They may have only become friends in recent years, but combined, Ann Breaks and Florence Wall share more than a century of White Rock’s history.
“We’re all pioneers here,” Breaks said last week, while enjoying an afternoon cappucino with Wall at Whitecliff Retirement Residence.
The afternoon was highlighted by a festive visit from Santa, but just down the hall from that action is where the stories get told.
Back in 1951 – six years before White Rock seceded from the then-municipality of Surrey and became a city on its own – Breaks’ husband, Bill, donated the equipment that was used to clear the land on the south side of North Bluff Road to make way for the seaside city’s hospital.
Wall’s late husband Art was mayor of White Rock from 1972-73, and an alderman from 1965-71.

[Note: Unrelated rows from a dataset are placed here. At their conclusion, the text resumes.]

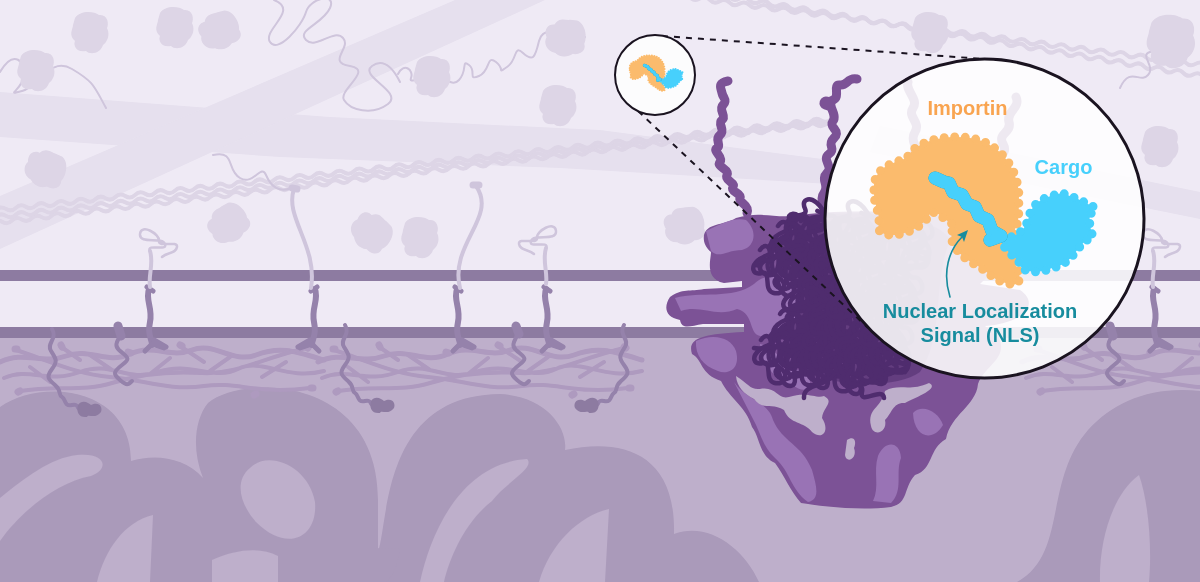
<!DOCTYPE html>
<html lang="en">
<head>
<meta charset="utf-8">
<title>Nuclear import: importin, cargo and NLS</title>
<style>
:root{--cytoplasm:#efeaf5;--band:#e6e0ee;--ribosome:#ddd5e6;--thread:#cfc5dc;--membrane:#8d7ba1;--nucleus:#beafcb;--chromatin:#aa9aba;--lamina:#ae9abf;--linc:#9582ab;--pore:#7c5296;--pore-light:#9973b5;--pore-dark:#4f2c6e;--importin:#fbbb6d;--importin-text:#f9a450;--cargo:#47d0fc;--nls:#178c9e;--ink:#1a1320}
html,body{margin:0;overflow:hidden}
svg{display:block;width:1200px;height:582px}
.line{fill:none;stroke-linecap:round;stroke-linejoin:round}
.bumpy{stroke-width:9;stroke-linecap:round;stroke-dasharray:0 10.5}
.label{font:bold 20px "Liberation Sans",Arial,sans-serif;text-anchor:middle}
</style>
</head>
<body>
<svg viewBox="0 0 1200 582" role="img" aria-label="Nuclear pore complex with importin carrying cargo by its nuclear localization signal">
<defs>
<path id="ribosome" d="M-15 -15C-10 -23 4 -22 9 -18C18 -19 19 -9 17 -5C21 3 16 10 13 12C10 21 0 22 -4 18C-14 20 -17 12 -15 8C-22 2 -17 -4 -17 -8Z"/>
<path id="rope" class="line" d="M0 0q5-4 10 0t10 0 10 0 10 0 10 0 10 0 10 0 10 0 10 0 10 0 10 0 10 0 10 0 10 0 10 0 10 0 10 0 10 0 10 0 10 0 10 0 10 0 10 0 10 0 10 0 10 0 10 0 10 0 10 0 10 0 10 0 10 0 10 0 10 0 10 0 10 0 10 0 10 0 10 0 10 0 10 0 10 0"/>
<g id="linc" class="line" stroke="var(--linc)">
<path stroke-width="6" d="M-1 289C-5 300 3 308 0 322S2 338 2 345"/>
<path stroke-width="5" d="M-3 287L3 291M2 344L-5 351M2 344L14 348M4 340L16 347"/>
</g>
<g id="curl" class="line" stroke="var(--thread)">
<path stroke-width="4" d="M0 287C-2 275 4 264 0 251"/>
<path stroke-width="2.5" d="M0 251C-4 243 18 252 15 244S-11 245-10 234 10 234 9 241 28 240 27 247 17 252 12 257"/>
</g>
<g id="tail">
<path class="line" stroke="var(--linc)" stroke-width="4" d="M0 0C6 10-6 14-1 22S6 32 0 40-4 50 3 56 6 66 10 68 12 78 20 76 24 82 30 80"/>
<path fill="var(--membrane)" d="M26 76C30 70 37 74 39 76C47 72 51 78 49 83C43 91 36 84 35 88C27 89 24 83 26 76Z"/>
</g>
<g id="lamina" class="line" stroke="var(--lamina)">
<path stroke-width="5" d="M0 362C24 350 42 365 66 356S106 365 130 354 170 359 192 350 232 364 256 355 294 351 324 360"/>
<path stroke-width="4" d="M4 378C30 367 48 384 80 372S126 383 158 372 214 381 238 369 286 381 324 371M16 350C50 361 76 374 110 377S170 391 204 386 256 395 310 388M20 391C54 385 84 392 112 383S170 371 202 373 260 359 306 348M30 367L50 382M90 355L112 370M150 374L170 358M210 371L230 357M262 377L286 362M60 346L80 360M180 346L204 362"/>
<path stroke-width="7" d="M15 349l2 0M61 345l1 2M180 345l2 1M306 347l2 1M18 392l2-1M311 388l2 0M128 352l3 1M254 395l2-1"/>
</g>
<path id="tangle" class="line" d="M-28-12C-20-24-13-5-21-2S-32 10-20 13-7-7-13-13 0-25 3-14-11 8-2 15 15 5 9-4 11-23 20-16 12 5 22 7 30 17 21 20 5 18 2 24-16 26-13 18"/>
<g id="tangle-cluster">
<use href="#tangle"/><use href="#tangle" transform="translate(7 3) rotate(75)"/><use href="#tangle" transform="translate(-3 8) rotate(155)"/><use href="#tangle" transform="translate(6 -7) rotate(235)"/>
</g>
<g id="import-complex">
<path class="bumpy" fill="var(--importin)" stroke="var(--importin)" d="M874 190C873 168 890 164 907 158C916 138 958 132 982 141C1005 150 1018 172 1019 196C1018 215 1022 224 1006 242L1016 266C1023 278 1019 287 1010 284C992 281 990 272 974 264C957 254 945 240 955 225C945 222 936 208 930 214C920 234 882 242 878 228C882 214 873 206 874 190Z"/>
<path class="bumpy" stroke-width="7" fill="var(--cargo)" stroke="var(--cargo)" d="M1001 238C1017 239 1027 228 1029 216C1034 198 1052 196 1062 193L1078 199L1096 208C1085 216 1091 228 1093 238C1077 240 1077 263 1052 268C1037 275 1018 272 1019 261C1011 255 1001 246 1001 238Z"/>
<path id="signal" class="line" stroke="var(--nls)" stroke-width="13" d="M935 178L944 182L949 183L953 192L962 195L967 204L975 207L979 216L988 220L992 231L1001 236L990 240"/>
<use href="#signal" style="--nls:var(--cargo)" stroke-width="7"/>
<path class="line" stroke="var(--cargo)" stroke-width="7" d="M935 178L944 182L949 183L953 192L962 195L967 204L975 207L979 216L988 220L992 231L1001 236L990 240"/>
</g>
</defs>

<rect id="cytoplasm" width="1200" height="582" fill="var(--cytoplasm)"/>
<g id="microtubules" fill="var(--band)">
<path d="M0 92L330 117L600 130L830 160V184L560 168L280 157L0 137Z"/>
<path d="M455 0H545L0 249V196Z"/>
<path d="M880 126L1200 192V219L870 152Z"/>
</g>
<g id="actin" stroke="var(--ribosome)" stroke-width="4">
<g transform="translate(-4 210) rotate(-6.2)"><use href="#rope"/><use href="#rope" x="420"/></g>
<g transform="translate(-8 223) rotate(-6.8)"><use href="#rope"/><use href="#rope" x="420"/></g>
<g transform="translate(-4 217) rotate(-6.5)"><use href="#rope"/><use href="#rope" x="420"/></g>
<g transform="translate(680 -4) rotate(7.5)"><use href="#rope"/><use href="#rope" x="420"/></g>
<g transform="translate(700 -8) rotate(9.5)"><use href="#rope"/><use href="#rope" x="420"/></g>
</g>
<g id="rna" class="line" stroke="var(--thread)" stroke-width="2">
<path d="M0 72C14 48 26 62 24 76S4 96 22 91 50 56 72 69 94 86 106 108"/>
<path d="M274 0C300 10 262 30 270 42S302 26 306 12 337-8 330 8 296 30 306 40 334 28 343 38 326 62 350 66 338 90 344 100 372 116 388 104 358 76 372 66 396 74 400 82"/>
<path d="M398 74C404 62 414 70 411 78S427 73 433 71 450 90 459 80 461 59 469 65 467 81 479 76 486 54 496 62 496 74 507 67 513 44 523 53 535 58 539 41 566 33 585 37"/>
<path d="M213 155C236 150 226 170 240 178S261 163 266 175 280 193 291 188"/>
<path d="M1120 88C1130 66 1140 84 1148 75S1139 55 1150 52 1158 35 1171 41"/>
</g>
<g id="ribosomes" fill="var(--ribosome)">
<use href="#ribosome" x="90" y="33"/><use href="#ribosome" x="36" y="71"/><use href="#ribosome" x="175" y="28"/><use href="#ribosome" transform="translate(219 31) rotate(60)"/><use href="#ribosome" x="432" y="77"/><use href="#ribosome" transform="translate(565 38) rotate(80)"/><use href="#ribosome" x="558" y="106"/><use href="#ribosome" transform="translate(45 169) rotate(100)"/><use href="#ribosome" transform="translate(228 224) rotate(45)"/><use href="#ribosome" transform="translate(371 232) rotate(120)"/><use href="#ribosome" x="420" y="238"/><use href="#ribosome" transform="translate(684 226) rotate(70)"/><use href="#ribosome" x="930" y="33"/><use href="#ribosome" transform="translate(1171 42) scale(1.3)"/><use href="#ribosome" x="1160" y="147"/>
</g>

<rect id="nucleoplasm" y="333" width="1200" height="249" fill="var(--nucleus)"/>
<g id="chromatin">
<path fill="var(--chromatin)" d="M0 407C40 378 131 386 131 461C155 454 184 457 203 478C192 451 194 420 208 403C242 374 378 375 378 500V552C389 520 382 395 500 394C546 396 568 428 565 450C620 438 676 451 674 534C708 521 744 548 759 582H0ZM1017 582C1068 554 1043 482 1088 430C1114 402 1150 386 1200 391V582Z"/>
<path fill="var(--nucleus)" d="M0 498C25 478 50 458 77 455C106 452 110 469 91 476C58 482 21 511 0 541ZM97 582C105 550 124 522 153 515L150 582ZM250 468C269 449 309 467 315 502C318 538 287 553 256 522C240 504 234 481 250 468ZM212 582V560C237 549 260 547 278 556V582ZM374 552L378 582H420C431 531 462 463 527 459C536 468 505 483 492 501C466 521 450 556 444 582H374ZM539 582C550 544 579 516 609 509L605 582ZM1100 582C1099 541 1112 495 1139 475C1149 503 1152 550 1149 582Z"/>
<path fill="var(--chromatin)" d="M374 548L400 549C397 570 391 578 386 582H374Z"/>
</g>

<g id="nuclear-lamina"><use href="#lamina"/><use href="#lamina" x="318"/><use href="#lamina" x="1022"/></g>
<g id="nuclear-envelope" fill="var(--membrane)">
<rect y="270" width="1200" height="11"/><rect y="281" width="1200" height="46" fill="var(--cytoplasm)"/><rect y="327" width="1200" height="11"/>
</g>
<g id="membrane-proteins">
<use href="#tail" x="52" y="329"/><use href="#tail" x="345" y="325"/><use href="#tail" transform="translate(624 325) scale(-1 1)"/>
<g class="line" stroke="var(--linc)" stroke-width="4">
<path id="wiggle" d="M118 325C128 334 110 342 119 350S131 358 122 365 113 374 120 380 128 385 132 381"/><use href="#wiggle" x="397"/><use href="#wiggle" x="992"/>
<path stroke-width="9" d="M118 326l3 10M516 326l3 8M1110 326l3 10"/>
</g>
<use href="#linc" x="150"/><use href="#linc" transform="translate(626) scale(-1 1) translate(312)"/><use href="#linc" x="458"/><use href="#linc" x="547"/><use href="#linc" x="1155"/>
<use href="#curl" x="150"/><use href="#curl" transform="translate(546) scale(-1 1) translate(0 -3)"/><use href="#curl" x="1153"/>
<g class="line" stroke="var(--thread)" stroke-width="4"><path d="M294 189C284 217 318 246 311 288M476 186C498 217 449 244 460 288"/><path stroke-width="7" d="M292 188l5 1M473 185l6 0"/></g>
</g>

<g id="nuclear-pore">
<path fill="var(--pore)" d="M704 235C707 223 722 226 736 218C760 211 773 218 793 216C835 209 900 211 950 216C990 215 1000 232 994 270L980 284L1020 290C1042 305 1020 324 985 326L999 338C1008 359 985 365 978 384C976 406 951 414 946 439C928 449 934 469 915 475C903 488 909 503 891 507C858 511 819 506 801 503C791 492 784 475 775 463C759 456 760 437 752 427C746 406 730 399 721 381C700 374 703 360 692 354C687 338 702 334 744 332V324H703C690 326 682 330 680 320C664 317 664 306 670 297C682 288 690 292 704 289L742 287V281L724 283C704 279 711 259 711 252C705 247 703 241 704 235Z"/>
<g fill="var(--pore-light)">
<path d="M706 231C719 225 733 217 746 220C758 231 755 247 742 250C727 250 719 259 711 251Z"/>
<path d="M675 298C701 291 732 300 754 284C768 270 794 276 798 293C801 321 790 347 766 336C746 339 757 314 737 309C716 318 700 304 681 311Z"/>
<path d="M696 341C713 333 731 337 736 351C741 370 727 375 718 371C703 366 695 355 696 341Z"/>
<path d="M734 382C747 401 768 401 773 420C783 443 801 443 812 470C817 488 820 499 808 502C790 489 791 472 775 458C762 446 760 431 753 419Z"/>
<path d="M913 413C922 403 939 412 943 425C932 443 914 437 913 413Z"/>
<path d="M878 456C885 440 900 441 901 458C895 473 904 490 891 503L873 501C880 487 873 472 878 456Z"/>
<path d="M760 344C778 348 784 369 805 372C817 386 806 397 792 384C775 381 762 364 760 344Z"/>
</g>
<g fill="var(--nucleus)">
<path d="M736 376C749 384 750 390 760 389C777 386 777 400 789 397C808 391 816 399 824 396C835 402 823 407 822 418C830 430 823 441 812 432C804 421 790 425 784 410C771 402 763 411 754 399C744 394 737 387 736 376Z"/>
<path d="M847 440C854 435 857 441 854 448C858 459 846 464 845 455Z"/>
<path d="M885 391C898 383 910 392 929 383C940 388 917 397 905 403C893 402 892 413 885 420C888 433 873 437 871 426C867 408 881 409 885 391Z"/>
</g>
<g class="line" stroke="var(--pore)" stroke-width="9">
<path id="filament" d="M728 81C717 83 721 88 722 93S728 100 723 105 727 116 722 120 726 130 720 135 722 145 717 148 724 157 720 162 730 169 727 175 736 182 733 187 742 193 740 198 750 204 747 213"/>
<path d="M857 79C847 77 848 86 840 85S841 97 833 100 838 114 833 121 842 130 834 138 837 148 829 154 834 166 827 173 830 185 824 193 828 205 823 214"/>
<path stroke-width="13" d="M826 103l3 1"/>
<path d="M908 82C905 91 919 99 913 108S921 122 915 132 919 145 914 154M1016 97C1021 108 1006 111 1009 122S997 133 1003 144 996 154 1001 164"/>
</g>
<g id="fg-mesh" stroke="var(--pore-dark)" stroke-width="4.5">
<path fill="var(--pore-dark)" stroke="none" opacity=".55" d="M785 220C830 208 935 210 950 240C932 285 945 335 920 372C895 391 820 386 796 366C774 340 812 306 796 284C762 272 786 250 785 220Z"/>
<use href="#tangle-cluster" x="806" y="238"/><use href="#tangle-cluster" x="788" y="262"/><use href="#tangle-cluster" x="828" y="270"/><use href="#tangle-cluster" x="818" y="298"/><use href="#tangle-cluster" x="808" y="326"/><use href="#tangle-cluster" x="789" y="352"/><use href="#tangle-cluster" x="822" y="354"/><use href="#tangle-cluster" x="846" y="322"/><use href="#tangle-cluster" x="855" y="360"/><use href="#tangle-cluster" x="880" y="350"/><use href="#tangle-cluster" x="860" y="280"/><use href="#tangle-cluster" x="890" y="300"/><use href="#tangle-cluster" x="850" y="240"/><use href="#tangle-cluster" x="900" y="245"/>
<path class="line" d="M790 251C779 246 776 264 766 260S756 268 758 265M789 351C776 342 765 351 754 348M834 374C827 387 803 383 804 398M850 371C838 391 865 378 862 392S883 386 884 398M880 362C889 376 898 366 905 372M790 220C785 213 799 210 801 221"/>
</g>
</g>

<g id="leaders" class="line" stroke="var(--ink)" stroke-width="2" stroke-dasharray="6 6" style="stroke-linecap:butt">
<path d="M662 36L984 59M638 111L868 328"/>
</g>
<g id="small-view">
<circle cx="655" cy="75" r="40" fill="#fff" fill-opacity=".85" stroke="var(--ink)" stroke-width="2"/>
<use href="#import-complex" transform="translate(420 22.6) scale(.24)"/>
</g>
<g id="magnified-view">
<circle cx="984.5" cy="218.5" r="159.5" fill="#fff" fill-opacity=".87" stroke="var(--ink)" stroke-width="3"/>
<use href="#import-complex"/>
<path class="line" stroke="var(--nls)" stroke-width="1.6" d="M950 297C942 272 949 250 962 237"/>
<path fill="var(--nls)" d="M968 230L957 235L962 237L964 242Z"/>
<text class="label" x="967.5" y="115" fill="var(--importin-text)" textLength="80">Importin</text>
<text class="label" x="1063.5" y="174" fill="var(--cargo)" textLength="58">Cargo</text>
<text class="label" fill="var(--nls)"><tspan x="980" y="318">Nuclear Localization</tspan><tspan x="980" y="342">Signal (NLS)</tspan></text>
</g>
</svg>
</body>
</html>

Before that “we built the first self-serve, modern grocery store in White Rock,” Wall said, recalling long days at Wall’s Fine Foods, and laughing at how, in the beginning, “I didn’t know a pork chop from a sausage.”
“The store is still there… just off the corner in Five Corners. It’s a café now,” she said.
Reminiscing about the people and events that have shaped the Semiahmoo Peninsula is a regular pastime of the friends – who clearly also share a similar sense of humour.
“Her and I get together and talk about things… We’re talking about oldtimers and can’t remember names,” Wall laughed. “Our conversations are so free and easy because we know the same things.”
But the odd surname seems to be among few things that Breaks and Wall, now aged 94 and 90, respectively, don’t remember.
Breaks still clearly recalls falling for her husband when she was just 16 years old; the gas station/corner store his family owned at 40 Avenue and 176 Street in South Surrey; and the days of paying for groceries just once a month, when “credit” was all about trust.
“It was interesting times. Things were tough – people couldn’t afford gas,” she said, acknowledging it could be argued with regard to fuel, at least, that the same situation exists today.
Wall remembers moving to the city in 1954, when “there was nothing here, nothing on the hilltop.”
“Five Corners, there was nothing there except a couple of stores,” she said.
Today, the city is encroaching well into the airspace, with highrises that have dramatically changed the landscape – and, Wall and Breaks agree, the feel of the city.
“You don’t know anybody downtown anymore,” Wall said. “We don’t have any stores left in White Rock anymore, all we have is highrises.”
“They say it’s lonely, condos,” Breaks added.
The friends’ prominence in White Rock’s history was a driving factor in efforts by Whitecliff staffer Wendy Breaks – Ann Breaks’ daughter-in-law – to organize a festive Christmas event for all of the seniors who call the residence home.
“I just want to see them have a nice Christmas,” Wendy Breaks said of last Wednesday’s event. “I really want it to be something special for the residents.
“Some of them were just young brides when they came to White Rock.”
She said her own family’s history includes a strong connection to the Five Corners district. Up until 1998, much of the area was owned by the Breaks family, and she’d like to see it renamed Breaks Corner.
Her in-laws were “quite instrumental in a lot of things that happened in White Rock,” Wendy Breaks explained.
“If I was a little bit more in-the-know back then, I would have insisted.”
These days, Wall and Breaks are content with what they have – loving families and a place in the narrative of White Rock.
“We saw it when it was at its best,” said Wall.